CALGARY/TORONTO – Canada could still approve the C$5.17 billion ($5.22 billion) acquisition of Progress Energy Resources Corp by Malaysian state oil company Petronas , the country's finance minister said on Sunday, despite blocking the bid late last week.
While observers predict a chaotic market reaction following the federal government's statement late on Friday that the deal did not provide the "net benefit" required from foreign buyers under the Investment Canada Act, Finance Minister Jim Flaherty said on Canadian television that negotiations continue.
"I'm not involved in those discussions directly. The minister of industry is," Flaherty said in an interview on CTV's "Question Period". "I'm sure they'll continue to work on it. There's another period of time during which they can continue to have discussions and try to satisfy the concerns that the Department of Industry has."
The government's Friday announcement, minutes before a deadline, was a blow to Petronas, whose domestic oil supplies are shrinking and which has been seeking to boost its resources beyond Malaysia and volatile areas such as Sudan.
It also raises doubts over Chinese oil group CNOOC's <0883.HK> C$15.1 billion offer for oil producer Nexen and could weigh on other Canadian firms hoping for foreign investment to tap their vast energy reserves.

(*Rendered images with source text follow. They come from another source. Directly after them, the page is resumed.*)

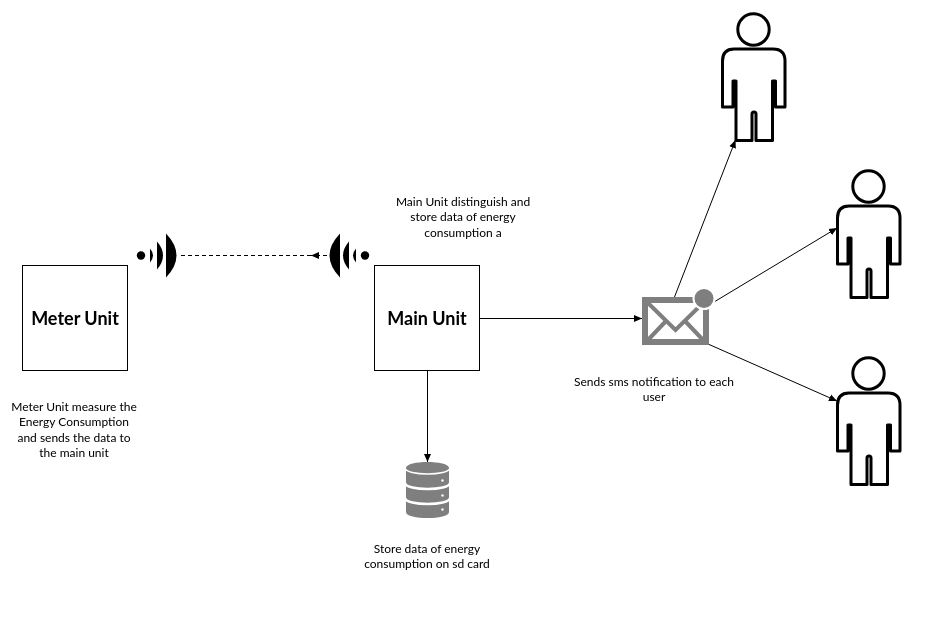
<!DOCTYPE html>
<html lang="en">
<head>
<meta charset="utf-8">
<title>Energy metering system diagram</title>
<style>
:root {
  --paper: #ffffff;
  --ink: #000000;
  --signal: #41719c;
  --icon: #7f7f7f;
}
* { box-sizing: border-box; margin: 0; }
body { background: var(--paper); overflow: hidden; }
.diagram {
  position: relative;
  width: 944px;
  height: 621px;
  overflow: hidden;
  background: var(--paper);
  color: var(--ink);
  font-family: Lato, "Open Sans", sans-serif;
}
.drawing { position: absolute; inset: 0; display: block; }
.connectors path { fill: none; stroke: var(--ink); stroke-width: 1; }
.signal circle { fill: var(--signal); }
.signal path { fill: none; stroke: var(--signal); stroke-width: 4; stroke-linecap: round; }
.person { fill: var(--paper); stroke: var(--ink); stroke-width: 3; stroke-linejoin: round; }
.unit {
  position: absolute;
  top: 265px;
  width: 106px;
  height: 106px;
  display: flex;
  align-items: center;
  justify-content: center;
  border: 1px solid var(--ink);
  background: var(--paper);
  font-size: 18px;
  font-weight: 700;
  line-height: 22px;
  white-space: nowrap;
}
.meter-unit { left: 22px; }
.main-unit { left: 374px; }
.caption {
  position: absolute;
  width: 180px;
  font-size: 12px;
  line-height: 15.4px;
  text-align: center;
  white-space: nowrap;
}
.meter-caption { left: -16px; top: 399px; }
.main-caption { left: 373px; top: 194px; }
.storage-caption { left: 337px; top: 541px; }
.message-caption { left: 564px; top: 374px; }
</style>
</head>
<body>
<main class="diagram">
  <svg class="drawing" width="944" height="621" viewBox="0 0 944 621" aria-hidden="true">
    <defs>
      <marker id="arrow" markerWidth="8" markerHeight="8" refX="8" refY="4" orient="auto" markerUnits="userSpaceOnUse">
        <path d="M0 0.5 L8 4 L0 7.5 Z" fill="#000000" style="stroke:none;fill:var(--ink)"/>
      </marker>
      <g id="signal">
        <circle cx="4" cy="25" r="4.2"/>
        <path d="M13 18 Q19 25 13 32"/>
        <path d="M20 11 Q32 25 20 39"/>
        <path d="M29 3 Q50 25 29 47"/>
      </g>
      <g id="person">
        <circle cx="33.5" cy="19.5" r="15.7"/>
        <path d="M16 130.5 V71 H13 V97 H2.5 V51 Q2.5 39 14 39 H53 Q65 39 65 51 V97 H55.5 V71 H52.5 V130.5 H36 V104 Q36 102 34 102 Q32 102 32 104 V130.5 Z"/>
      </g>
    </defs>

    <g class="people">
      <use class="person" href="#person" x="720" y="10"/>
      <use class="person" href="#person" x="835" y="167"/>
      <use class="person" href="#person" x="835" y="354"/>
    </g>

    <g class="connectors">
      <path d="M327 255.5 H311" stroke-dasharray="4 3" marker-end="url(#arrow)"/>
      <path d="M311 255.5 H179" stroke-dasharray="4 3"/>
      <path d="M480 318.5 H642" marker-end="url(#arrow)"/>
      <path d="M427.5 371 V462" marker-end="url(#arrow)"/>
      <path d="M674.5 297 L735.5 140" marker-end="url(#arrow)"/>
      <path d="M709 305 L837 228" marker-end="url(#arrow)"/>
      <path d="M708 344 L837 401" marker-end="url(#arrow)"/>
    </g>

    <g class="signal">
      <use href="#signal" x="137" y="230.5"/>
      <use href="#signal" transform="translate(369 230.5) scale(-1 1)"/>
    </g>

    <g class="message" fill="none" stroke="var(--icon)">
      <rect x="645" y="300" width="61" height="42" fill="var(--paper)" stroke-width="6"/>
      <path d="M647 302 L675.5 330 L704 302 M647 341 L666 321 M704 341 L685 321" stroke-width="4"/>
      <circle cx="704" cy="298.5" r="10.5" fill="var(--icon)" stroke="var(--paper)" stroke-width="2"/>
    </g>

    <g class="database">
      <path d="M406 468 C406 460 449 460 449 468 V512 C449 520 406 520 406 512 Z" fill="var(--icon)"/>
      <g fill="none" stroke="var(--paper)" stroke-width="2.4">
        <path d="M405 468 C406 476 449 476 450 468" stroke-width="1.6"/>
        <path d="M405 483 C406 491 449 491 450 483"/>
        <path d="M405 498 C406 506 449 506 450 498"/>
      </g>
      <g fill="var(--paper)">
        <circle cx="442.5" cy="480.5" r="1.2"/>
        <circle cx="442.5" cy="495.5" r="1.2"/>
        <circle cx="442.5" cy="509.5" r="1.2"/>
      </g>
    </g>
  </svg>

  <h2 class="unit meter-unit">Meter Unit</h2>
  <h2 class="unit main-unit">Main Unit</h2>

  <p class="caption meter-caption">Meter Unit measure the<br>Energy Consumption<br>and sends the data to<br>the main unit</p>
  <p class="caption main-caption">Main Unit distinguish and<br>store data of energy<br>consumption a</p>
  <p class="caption storage-caption">Store data of energy<br>consumption on sd card</p>
  <p class="caption message-caption">Sends sms notification to each<br>user</p>
</main>
</body>
</html>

"We're going to see sell-offs all around and gore on the floor for Progress and Nexen," said Chris Damas, an independent analyst with BCMI Research.
Along with Progress and Nexen, some analysts believe that mid-sized energy companies operating, like Progress, in the Montney shale-gas region of northeastern British Columbia are most likely to be hit by selling pressure when the Toronto Stock Exchange opens on Monday.
"The intermediate (oil exploration and production) group is significantly impacted by the Progress/Petronas decision, reflective of a high weighting to gas-focused Montney producers," Greg Pardy, an analyst with RBC Capital Markets, said in a research note.
"We expect the group to be under considerable pressure during Monday's trading session and believe that as of Friday's close, about 15 to 20 percent of a (merger and acquisition) premium is currently 'baked in' to the Montney stocks."
Canada's tar sands are the world's third-largest crude oil reserve, behind only Saudi Arabia and Venezuela, while the country's vast shale oil and gas deposits are still in the early stages of development.
The government has said the oil sands alone will require C$650 billion in investment over the next decade, much of which will have to come from foreign sources.
However, the willingness of Prime Minister Stephen Harper's Conservative government to stomach foreign ownership of the country's strategic resources has been an open question since it blocked BHP Billiton's $39 billion bid for Potash Corp , the world's largest fertilizer maker, in 2010.
At that time, the government pledged to clarify what constituted a net benefit under the Investment Canada Act but has yet to do so. Observers are saying that after the Petronas decision, the Conservatives must offer clear guidelines on the rules for overseas investors.
"The next message they have to send out is that 'We are still open for business, but here are the terms in which we are open for business. We'd love to work with you and take on foreign capital' and we haven't seen that yet," said Martin Pelletier, a portfolio manager with Trivest Wealth Counsel. "Hopefully we'll get some clarity on that in the next month or so with the Nexen-CNOOC deal."
($1 = $0.99 Canadian)
(Additional reporting by Jeffrey Jones in Calgary and David Ljunggren and Randall Palmer in Ottawa; Editing by Maureen Bavdek and Marguerita Choy)